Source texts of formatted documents
⟨

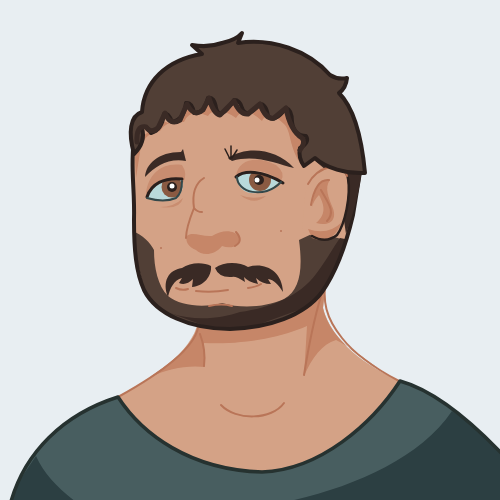
<!DOCTYPE html>
<html lang="en">
<head>
<meta charset="utf-8">
<title>Portrait of a bearded man</title>
<style>
:root{--backdrop:#e8eef2;--skin:#d4a286;--skin-shade:#c68668;--skin-line:#b97558;--hair:#513f36;--hair-dark:#3a2a25;--ink:#2b201d;--shirt:#485e60;--shirt-shade:#2c3f42;--shirt-line:#263230;--eye:#b9d9da;--iris:#8a5a42}
html,body{margin:0;background:var(--backdrop);overflow:hidden}
svg{display:block;width:500px;height:500px}
.line{fill:none;stroke-linecap:round;stroke-linejoin:round}
.skin{fill:var(--skin)}
.shade{fill:var(--skin-shade)}
.crease{stroke:var(--skin-line);stroke-width:2}
.hair{fill:var(--hair)}
.hair-dark{fill:var(--hair-dark)}
.ink{stroke:var(--ink);stroke-width:4}
</style>
</head>
<body>
<svg viewBox="0 0 500 500" role="img" aria-label="Drawn portrait of a tired man with short brown hair, beard and moustache in a dark green shirt">
<defs>
<path id="head-shape" d="M134 140C130 165 135 190 134 220C134 250 136 272 144 290C156 314 190 329 230 329C268 328 304 316 322 292C336 272 346 245 353 215L360 172L330 100L240 70L150 100Z"/>
<clipPath id="head-clip"><use href="#head-shape"/></clipPath>
<path id="shirt-shape" d="M10 505C24 452 64 414 118 397C142 434 190 470 262 472C320 470 372 424 400 381C436 391 474 424 506 458V505Z"/>
<clipPath id="shirt-clip"><use href="#shirt-shape"/></clipPath>
<path id="left-eye" d="M147 198C150 184 164 177 181 179C185 185 182 194 176 198C166 202 154 201 147 198Z"/>
<path id="right-eye" d="M237 177C242 171 258 169 280 181C274 189 262 194 250 193C241 191 237 184 237 177Z"/>
<clipPath id="left-eye-clip"><use href="#left-eye"/></clipPath>
<clipPath id="right-eye-clip"><use href="#right-eye"/></clipPath>
</defs>
<rect width="500" height="500" fill="var(--backdrop)"/>

<g id="neck">
<path class="skin" d="M198 322C192 352 152 380 116 398C150 446 200 474 262 474C322 472 374 426 402 382C366 366 332 342 323 308L326 275L250 300Z"/>
<path class="shade" d="M198 326C193 346 172 362 150 377C168 369 186 365 205 367L204 343C240 345 280 338 307 326L304 376C312 358 322 344 336 340C350 347 364 358 378 368C350 352 328 332 323 308L327 272L290 310Z"/>
<path class="line crease" d="M198 328C193 350 156 376 118 397M326 276C322 302 326 318 342 338C356 356 380 371 399 381"/>
<path class="line crease" stroke-width="1" d="M200 334Q206 350 204 366M321 296C312 326 308 350 304 375"/>
<path class="line crease" d="M221 405C236 421 272 420 284 403"/>
</g>

<g id="shirt">
<use href="#shirt-shape" fill="var(--shirt)"/>
<g clip-path="url(#shirt-clip)" fill="var(--shirt-shade)">
<path d="M290 501C356 486 420 458 452 411L510 450V510H290Z"/>
<path d="M36 456C44 474 58 488 76 502H5Z"/>
</g>
<use href="#shirt-shape" class="line" stroke="var(--shirt-line)" stroke-width="3.5"/>
</g>

<g id="head">
<use href="#head-shape" class="skin"/>
<g clip-path="url(#head-clip)">
<path class="shade" d="M134 140L146 134Q160 117 168 123Q186 102 194 113Q212 94 220 111Q240 96 244 116Q264 98 269 117Q288 104 293 124Q306 122 313 150L302 166C288 146 292 132 284 124Q268 108 262 121Q244 104 236 118Q216 104 208 116Q190 108 184 122Q166 120 160 131Q142 134 140 152L136 178Z"/>
<path class="hair" d="M130 230C142 234 150 242 154 250C154 268 158 286 168 296C180 306 204 308 222 303C242 309 266 307 284 299C300 290 303 270 299 240L316 232L345 240L330 300L240 340L150 315Z"/>
<path class="hair-dark" d="M170 313C196 322 222 318 240 312C270 308 300 296 316 274C328 258 334 246 340 238L350 240L326 300L230 335Z"/>
</g>
<use href="#head-shape" class="line ink"/>
</g>

<g id="ear">
<path class="hair-dark" d="M314 160L362 168C360 190 354 212 346 234L338 180Z"/>
<path class="skin" d="M304 205C304 182 320 166 336 167C350 170 350 190 346 210C342 232 330 242 314 236L302 232Z"/>
<path class="shade" d="M312 207C314 188 320 178 330 180C324 188 329 198 332 206C338 219 331 227 316 223C328 213 323 203 319 195Q314 200 312 207ZM308 229Q328 236 342 222Q332 246 312 238Z"/>
<path class="line crease" d="M311 205C314 188 320 179 329 180M321 190C328 203 336 212 327 221M308 184C318 166 342 160 347 176"/>
<path class="line" stroke="var(--ink)" stroke-width="2.5" d="M348 178C351 196 345 224 337 235Q326 244 312 236"/>
</g>

<g id="hair">
<path class="hair ink" stroke-linejoin="round" d="M134 154C128 132 130 116 142 112C144 82 166 60 202 54L192 45Q208 48 222 43Q236 40 242 33L238 43C272 38 308 50 330 75Q338 80 347 78Q346 88 339 93C354 108 362 140 365 173C346 174 326 168 315 158L304 166Q298 158 300 148Q310 142 306 136Q294 136 292 122Q292 110 286 108Q274 124 268 116Q266 104 260 104Q246 120 242 108Q240 100 234 100Q220 122 216 108Q214 96 208 98Q204 114 194 113Q192 102 186 103Q184 120 172 122Q168 112 164 114Q162 130 151 133Q146 124 142 128Q146 142 134 154Z"/>
<path class="line" stroke="var(--hair-dark)" stroke-width="5" d="M137 142Q136 125 146 127Q151 134 158 128L165 113Q170 126 180 120L187 104Q194 118 203 110L209 98Q213 113 220 115L234 101Q240 115 248 114L260 104Q266 120 274 118L286 108Q290 130 302 138Q306 142 300 150"/>
</g>

<g id="eyes">
<path class="shade" opacity=".75" d="M146 194C148 174 162 162 182 165Q188 174 183 183Q160 174 146 194ZM236 176C238 160 256 155 276 165Q286 173 281 181C264 168 246 168 236 176ZM160 207Q174 207 183 198Q180 210 160 207ZM240 195Q252 200 266 196Q254 206 240 195Z"/>
<use href="#left-eye" fill="var(--eye)"/>
<g clip-path="url(#left-eye-clip)"><circle cx="172" cy="187" r="10.5" fill="var(--iris)"/><circle cx="172" cy="187" r="5" fill="var(--ink)"/></g>
<circle cx="172" cy="186" r="2.5" fill="#fff"/>
<use href="#right-eye" fill="var(--eye)"/>
<g clip-path="url(#right-eye-clip)"><circle cx="260" cy="180" r="11" fill="var(--iris)"/><circle cx="259" cy="180" r="5" fill="var(--ink)"/></g>
<circle cx="257" cy="180" r="2.5" fill="#fff"/>
<path class="line" stroke="var(--ink)" stroke-width="3" d="M147 197C151 184 164 177 182 179M236 177C244 170 262 170 283 183"/>
<path class="line" stroke="#34484a" stroke-width="2" d="M147 198Q164 203 176 198Q182 193 182 181M237 177C237 192 264 200 281 182"/>
</g>

<g id="eyebrows" class="hair-dark">
<path d="M145 177C146 164 158 152 181 152L183 149L186 161C168 158 156 166 145 177Z"/>
<path d="M232 161L228 158C246 146 276 148 294 168C276 164 256 154 232 161Z"/>
<path class="line" stroke="var(--ink)" stroke-width="1.5" d="M225 149L230 159M231 146V158M237 150L232 158"/>
</g>

<g id="nose">
<path class="shade" d="M187 236C192 231 202 237 212 236C222 230 234 229 240 238C241 247 230 249 222 246C214 256 202 256 196 250C188 247 185 241 187 236Z"/>
<path class="line crease" d="M204 178C194 184 192 194 194 208C190 218 186 228 186 238M194 208Q197 212 202 212M236 232Q244 241 235 246"/>
</g>

<g id="mouth">
<path class="line crease" d="M176 288Q182 291 188 289M196 291Q212 293 228 290M248 288Q256 287 261 284M209 306Q222 303 232 306"/>
<path class="hair-dark" d="M168 297C162 282 168 270 182 268C190 262 204 262 211 266C212 276 204 286 192 287L193 279Q186 286 179 283L182 278C174 280 170 288 168 297Z"/>
<path class="hair-dark" d="M215 268C224 261 240 262 248 267C264 262 282 270 283 292C278 284 274 280 268 279L271 284Q262 284 256 278L258 284Q248 282 244 277L245 282Q236 276 232 277Q219 278 215 268Z"/>
</g>

<g id="freckles" fill="var(--skin-line)"><circle cx="161" cy="248" r="1"/><circle cx="281" cy="231" r="1"/></g>
</svg>
</body>
</html>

⟩

* WORK TO BE COMPLETED *
The count alone is wanted: how many lines above hold the string "right"?

* OUTPUT FOR THIS TASK *
4